I was surprised to learn that Laugharne, Wales is happily celebrating Dylan Thomas’s centenary this month. A small fishing village on Carmarthen Bay, Laugharne is just down the coast from the town of Carmarthen where I spent a semester abroad studying with the poet and Welsh language advocate Raymond Garlick. Though this was about twenty years after Thomas’s death in 1953, most of the locals I knew still remembered and despised Thomas for his notoriously dissolute ways and carefully cultivated English accent. Mrs. James, my landlady, deemed Thomas and his wife Caitlin “disgusting” and Thomas’s famous radio play ‘Under Milkwood’ about Laugharne “a disgrace.”
Thomas spent the summers of his childhood at his aunt’s farm called Fern Hill near Laugharne. He lived in the town off and on as an adult, and moved back there permanently with his wife Caitlin for the last four years of his life. It’s those final years, when both his and Caitlin’s drinking and carousing had reached legendary proportions, that seem to have turned law-abiding Christians in the area like my landlady against him.

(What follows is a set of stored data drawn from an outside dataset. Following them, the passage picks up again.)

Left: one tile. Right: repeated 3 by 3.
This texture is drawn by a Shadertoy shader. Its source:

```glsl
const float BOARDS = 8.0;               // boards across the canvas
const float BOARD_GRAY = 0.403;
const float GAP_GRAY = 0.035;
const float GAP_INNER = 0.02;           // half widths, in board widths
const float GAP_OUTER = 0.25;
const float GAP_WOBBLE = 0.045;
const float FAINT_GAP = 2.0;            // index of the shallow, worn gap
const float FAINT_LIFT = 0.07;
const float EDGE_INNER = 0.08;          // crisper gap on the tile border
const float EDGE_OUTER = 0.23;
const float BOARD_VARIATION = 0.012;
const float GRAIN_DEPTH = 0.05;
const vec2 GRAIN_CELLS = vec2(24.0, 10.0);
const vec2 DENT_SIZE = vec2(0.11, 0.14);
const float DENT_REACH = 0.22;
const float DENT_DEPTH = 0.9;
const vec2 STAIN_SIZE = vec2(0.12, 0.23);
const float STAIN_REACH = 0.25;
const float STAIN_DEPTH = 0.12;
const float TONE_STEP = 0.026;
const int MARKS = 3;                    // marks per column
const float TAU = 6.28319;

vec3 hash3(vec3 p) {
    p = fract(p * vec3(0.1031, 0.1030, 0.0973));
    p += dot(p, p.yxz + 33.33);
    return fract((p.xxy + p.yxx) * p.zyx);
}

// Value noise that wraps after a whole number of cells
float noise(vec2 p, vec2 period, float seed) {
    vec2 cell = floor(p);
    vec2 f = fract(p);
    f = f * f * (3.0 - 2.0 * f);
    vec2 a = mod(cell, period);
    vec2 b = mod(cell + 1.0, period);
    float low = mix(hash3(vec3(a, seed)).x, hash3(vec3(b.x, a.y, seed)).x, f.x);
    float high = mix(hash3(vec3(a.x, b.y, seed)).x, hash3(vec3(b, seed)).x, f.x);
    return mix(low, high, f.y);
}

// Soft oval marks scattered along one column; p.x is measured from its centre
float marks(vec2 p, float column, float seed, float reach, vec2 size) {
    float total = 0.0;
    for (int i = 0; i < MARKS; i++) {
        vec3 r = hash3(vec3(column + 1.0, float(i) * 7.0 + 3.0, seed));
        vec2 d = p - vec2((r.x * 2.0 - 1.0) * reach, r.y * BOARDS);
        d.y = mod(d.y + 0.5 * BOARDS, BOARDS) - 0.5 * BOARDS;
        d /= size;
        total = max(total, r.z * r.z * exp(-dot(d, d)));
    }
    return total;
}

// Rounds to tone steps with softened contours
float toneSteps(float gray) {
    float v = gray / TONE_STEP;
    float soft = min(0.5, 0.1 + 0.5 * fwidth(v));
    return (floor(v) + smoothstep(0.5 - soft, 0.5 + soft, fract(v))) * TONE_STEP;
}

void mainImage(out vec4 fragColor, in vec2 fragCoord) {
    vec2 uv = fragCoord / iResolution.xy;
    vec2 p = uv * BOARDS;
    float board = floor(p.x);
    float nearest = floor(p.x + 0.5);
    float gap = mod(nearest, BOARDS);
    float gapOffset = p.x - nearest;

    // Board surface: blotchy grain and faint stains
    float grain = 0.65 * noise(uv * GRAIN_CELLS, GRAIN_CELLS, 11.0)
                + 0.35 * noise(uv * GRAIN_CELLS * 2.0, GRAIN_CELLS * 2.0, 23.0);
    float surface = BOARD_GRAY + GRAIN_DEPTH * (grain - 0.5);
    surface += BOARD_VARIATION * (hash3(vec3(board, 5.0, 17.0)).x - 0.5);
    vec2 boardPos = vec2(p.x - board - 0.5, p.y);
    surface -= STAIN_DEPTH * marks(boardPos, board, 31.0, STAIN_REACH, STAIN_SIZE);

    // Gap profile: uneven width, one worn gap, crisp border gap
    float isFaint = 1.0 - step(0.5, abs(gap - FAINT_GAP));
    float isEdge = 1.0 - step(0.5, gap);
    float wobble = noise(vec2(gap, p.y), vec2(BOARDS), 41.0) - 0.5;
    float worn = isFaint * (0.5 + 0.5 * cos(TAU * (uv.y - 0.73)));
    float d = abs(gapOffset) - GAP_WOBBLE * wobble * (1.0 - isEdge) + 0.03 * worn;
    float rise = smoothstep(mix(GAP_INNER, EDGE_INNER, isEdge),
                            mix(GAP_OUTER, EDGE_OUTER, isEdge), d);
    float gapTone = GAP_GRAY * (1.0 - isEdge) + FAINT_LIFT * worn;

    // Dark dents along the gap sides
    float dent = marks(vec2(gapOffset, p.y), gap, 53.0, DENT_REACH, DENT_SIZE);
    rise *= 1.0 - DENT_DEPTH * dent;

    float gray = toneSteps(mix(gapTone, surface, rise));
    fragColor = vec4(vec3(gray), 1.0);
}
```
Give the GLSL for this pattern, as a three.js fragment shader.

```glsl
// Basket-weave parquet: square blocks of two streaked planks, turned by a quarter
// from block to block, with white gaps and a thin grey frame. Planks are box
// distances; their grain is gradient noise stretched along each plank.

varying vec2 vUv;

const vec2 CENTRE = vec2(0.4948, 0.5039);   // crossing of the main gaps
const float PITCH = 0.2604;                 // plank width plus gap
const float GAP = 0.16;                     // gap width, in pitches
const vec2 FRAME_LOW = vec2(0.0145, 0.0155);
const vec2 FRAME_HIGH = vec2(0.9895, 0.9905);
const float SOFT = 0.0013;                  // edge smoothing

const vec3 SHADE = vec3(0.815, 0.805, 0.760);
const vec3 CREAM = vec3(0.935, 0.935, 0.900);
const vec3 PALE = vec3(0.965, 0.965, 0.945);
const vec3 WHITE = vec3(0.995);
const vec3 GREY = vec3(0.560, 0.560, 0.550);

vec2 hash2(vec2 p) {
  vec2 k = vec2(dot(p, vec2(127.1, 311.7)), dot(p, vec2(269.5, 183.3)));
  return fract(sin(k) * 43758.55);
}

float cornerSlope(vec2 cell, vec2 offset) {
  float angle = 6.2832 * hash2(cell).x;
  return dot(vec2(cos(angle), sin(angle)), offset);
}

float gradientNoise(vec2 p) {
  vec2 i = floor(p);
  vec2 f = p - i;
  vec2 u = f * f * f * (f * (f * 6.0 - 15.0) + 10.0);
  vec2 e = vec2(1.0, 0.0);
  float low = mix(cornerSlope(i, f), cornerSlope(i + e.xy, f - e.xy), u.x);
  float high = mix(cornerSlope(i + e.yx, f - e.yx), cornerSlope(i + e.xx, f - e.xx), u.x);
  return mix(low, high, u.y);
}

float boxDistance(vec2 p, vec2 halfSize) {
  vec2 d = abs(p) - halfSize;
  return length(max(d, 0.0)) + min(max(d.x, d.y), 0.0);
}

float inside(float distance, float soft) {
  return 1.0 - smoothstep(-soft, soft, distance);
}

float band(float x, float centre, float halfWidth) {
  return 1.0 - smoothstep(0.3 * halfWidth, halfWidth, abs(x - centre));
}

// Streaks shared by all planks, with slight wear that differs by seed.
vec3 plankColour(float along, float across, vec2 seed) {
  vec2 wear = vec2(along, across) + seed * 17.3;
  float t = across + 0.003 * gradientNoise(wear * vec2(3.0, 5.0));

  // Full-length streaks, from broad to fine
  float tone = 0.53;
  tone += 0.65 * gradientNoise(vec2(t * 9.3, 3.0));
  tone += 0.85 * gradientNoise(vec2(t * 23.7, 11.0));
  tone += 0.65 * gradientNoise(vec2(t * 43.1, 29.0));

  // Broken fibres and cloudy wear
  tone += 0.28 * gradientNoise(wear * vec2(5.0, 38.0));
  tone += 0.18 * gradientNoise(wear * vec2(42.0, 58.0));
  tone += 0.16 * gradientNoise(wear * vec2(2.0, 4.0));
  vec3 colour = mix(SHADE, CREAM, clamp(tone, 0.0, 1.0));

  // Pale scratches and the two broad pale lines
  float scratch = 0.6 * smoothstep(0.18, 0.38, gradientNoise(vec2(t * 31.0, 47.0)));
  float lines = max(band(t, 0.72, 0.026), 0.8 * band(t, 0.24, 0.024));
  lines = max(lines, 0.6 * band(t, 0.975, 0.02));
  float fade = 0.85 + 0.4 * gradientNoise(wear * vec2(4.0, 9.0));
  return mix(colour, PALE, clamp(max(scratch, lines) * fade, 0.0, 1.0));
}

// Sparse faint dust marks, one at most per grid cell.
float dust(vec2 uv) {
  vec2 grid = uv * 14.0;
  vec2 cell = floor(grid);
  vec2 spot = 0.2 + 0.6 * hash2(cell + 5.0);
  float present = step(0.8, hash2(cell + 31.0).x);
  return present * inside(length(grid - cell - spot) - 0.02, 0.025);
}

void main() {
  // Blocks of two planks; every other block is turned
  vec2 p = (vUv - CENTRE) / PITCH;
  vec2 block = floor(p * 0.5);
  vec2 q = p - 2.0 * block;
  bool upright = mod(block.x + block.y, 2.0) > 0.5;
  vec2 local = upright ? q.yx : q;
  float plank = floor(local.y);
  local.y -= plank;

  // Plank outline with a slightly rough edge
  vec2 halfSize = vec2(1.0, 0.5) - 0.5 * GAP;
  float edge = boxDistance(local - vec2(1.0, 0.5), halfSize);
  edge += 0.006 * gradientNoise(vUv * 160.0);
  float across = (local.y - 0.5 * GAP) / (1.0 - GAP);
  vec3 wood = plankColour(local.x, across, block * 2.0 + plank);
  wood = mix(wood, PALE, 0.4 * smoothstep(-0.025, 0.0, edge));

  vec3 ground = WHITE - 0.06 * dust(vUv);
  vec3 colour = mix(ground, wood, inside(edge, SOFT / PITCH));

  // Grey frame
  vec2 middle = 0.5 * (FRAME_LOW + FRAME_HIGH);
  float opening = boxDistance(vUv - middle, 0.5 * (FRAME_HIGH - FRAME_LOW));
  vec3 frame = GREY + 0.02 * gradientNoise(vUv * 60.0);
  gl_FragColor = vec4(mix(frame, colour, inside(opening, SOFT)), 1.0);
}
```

So I was taken aback to read in a recent story in the New York Times that Laugharne and Wales are proudly reclaiming Thomas as their own. The mayor of Laugharne has put together “A Dylan Thomas Birthday Walk” which guides visitors to important literary Thomas landmarks in Laugharne, including Brown’s pub where the poet used to drink. My landlady must be turning over her in grave. For I fear that that’s where she and so many others who hated Thomas are now residing. The anger people used to harbor regarding Thomas’s bad behavior has been superceded by the opportunity to cash in on it. Those who actually knew him are no longer around to protest. People forget. And time holds us all “in the mercy of his means” as Thomas himself knew so well.
Click here to listen to Dylan Thomas reading Fern Hill: https://www.youtube.com/watch?v=8XG1B_7r4y8Fern Hill Dylan Thomas, 1914 – 1953 Now as I was young and easy under the apple boughs About the lilting house and happy as the grass was green, The night above the dingle starry, Time let me hail and climb Golden in the heydays of his eyes, And honoured among wagons I was prince of the apple towns And once below a time I lordly had the trees and leaves Trail with daisies and barley Down the rivers of the windfall light. And as I was green and carefree, famous among the barns About the happy yard and singing as the farm was home, In the sun that is young once only, Time let me play and be Golden in the mercy of his means, And green and golden I was huntsman and herdsman, the calves Sang to my horn, the foxes on the hills barked clear and cold, And the sabbath rang slowly In the pebbles of the holy streams. All the sun long it was running, it was lovely, the hay Fields high as the house, the tunes from the chimneys, it was air And playing, lovely and watery And fire green as grass. And nightly under the simple stars As I rode to sleep the owls were bearing the farm away, All the moon long I heard, blessed among stables, the nightjars Flying with the ricks, and the horses Flashing into the dark. And then to awake, and the farm, like a wanderer white With the dew, come back, the cock on his shoulder: it was all Shining, it was Adam and maiden, The sky gathered again And the sun grew round that very day. So it must have been after the birth of the simple light In the first, spinning place, the spellbound horses walking warm Out of the whinnying green stable On to the fields of praise. And honoured among foxes and pheasants by the gay house Under the new made clouds and happy as the heart was long, In the sun born over and over, I ran my heedless ways, My wishes raced through the house high hay And nothing I cared, at my sky blue trades, that time allows In all his tuneful turning so few and such morning songs Before the children green and golden Follow him out of grace, Nothing I cared, in the lamb white days, that time would take me Up to the swallow thronged loft by the shadow of my hand, In the moon that is always rising, Nor that riding to sleep I should hear him fly with the high fields And wake to the farm forever fled from the childless land. Oh as I was young and easy in the mercy of his means, Time held me green and dying Though I sang in my chains like the sea.
Wow! To hear Thomas read is fantastic. I was never a lover of poetry — and it is still not my favorite form — until I took a class a Michigan with Donald Hall. Not only was he an amazing poet and teacher, but his poetry readings were truly spell bounding. You can’t help but love it, when you hear it.
How lucky of you to have taken a class with Donald Hall! It’s so true about having poems read aloud, Susan. There are many poets I don’t really understand until I hear their work. Also, especially with someone like Dylan Thomas, you can then hear the music in the words which is harder to get on the printed page.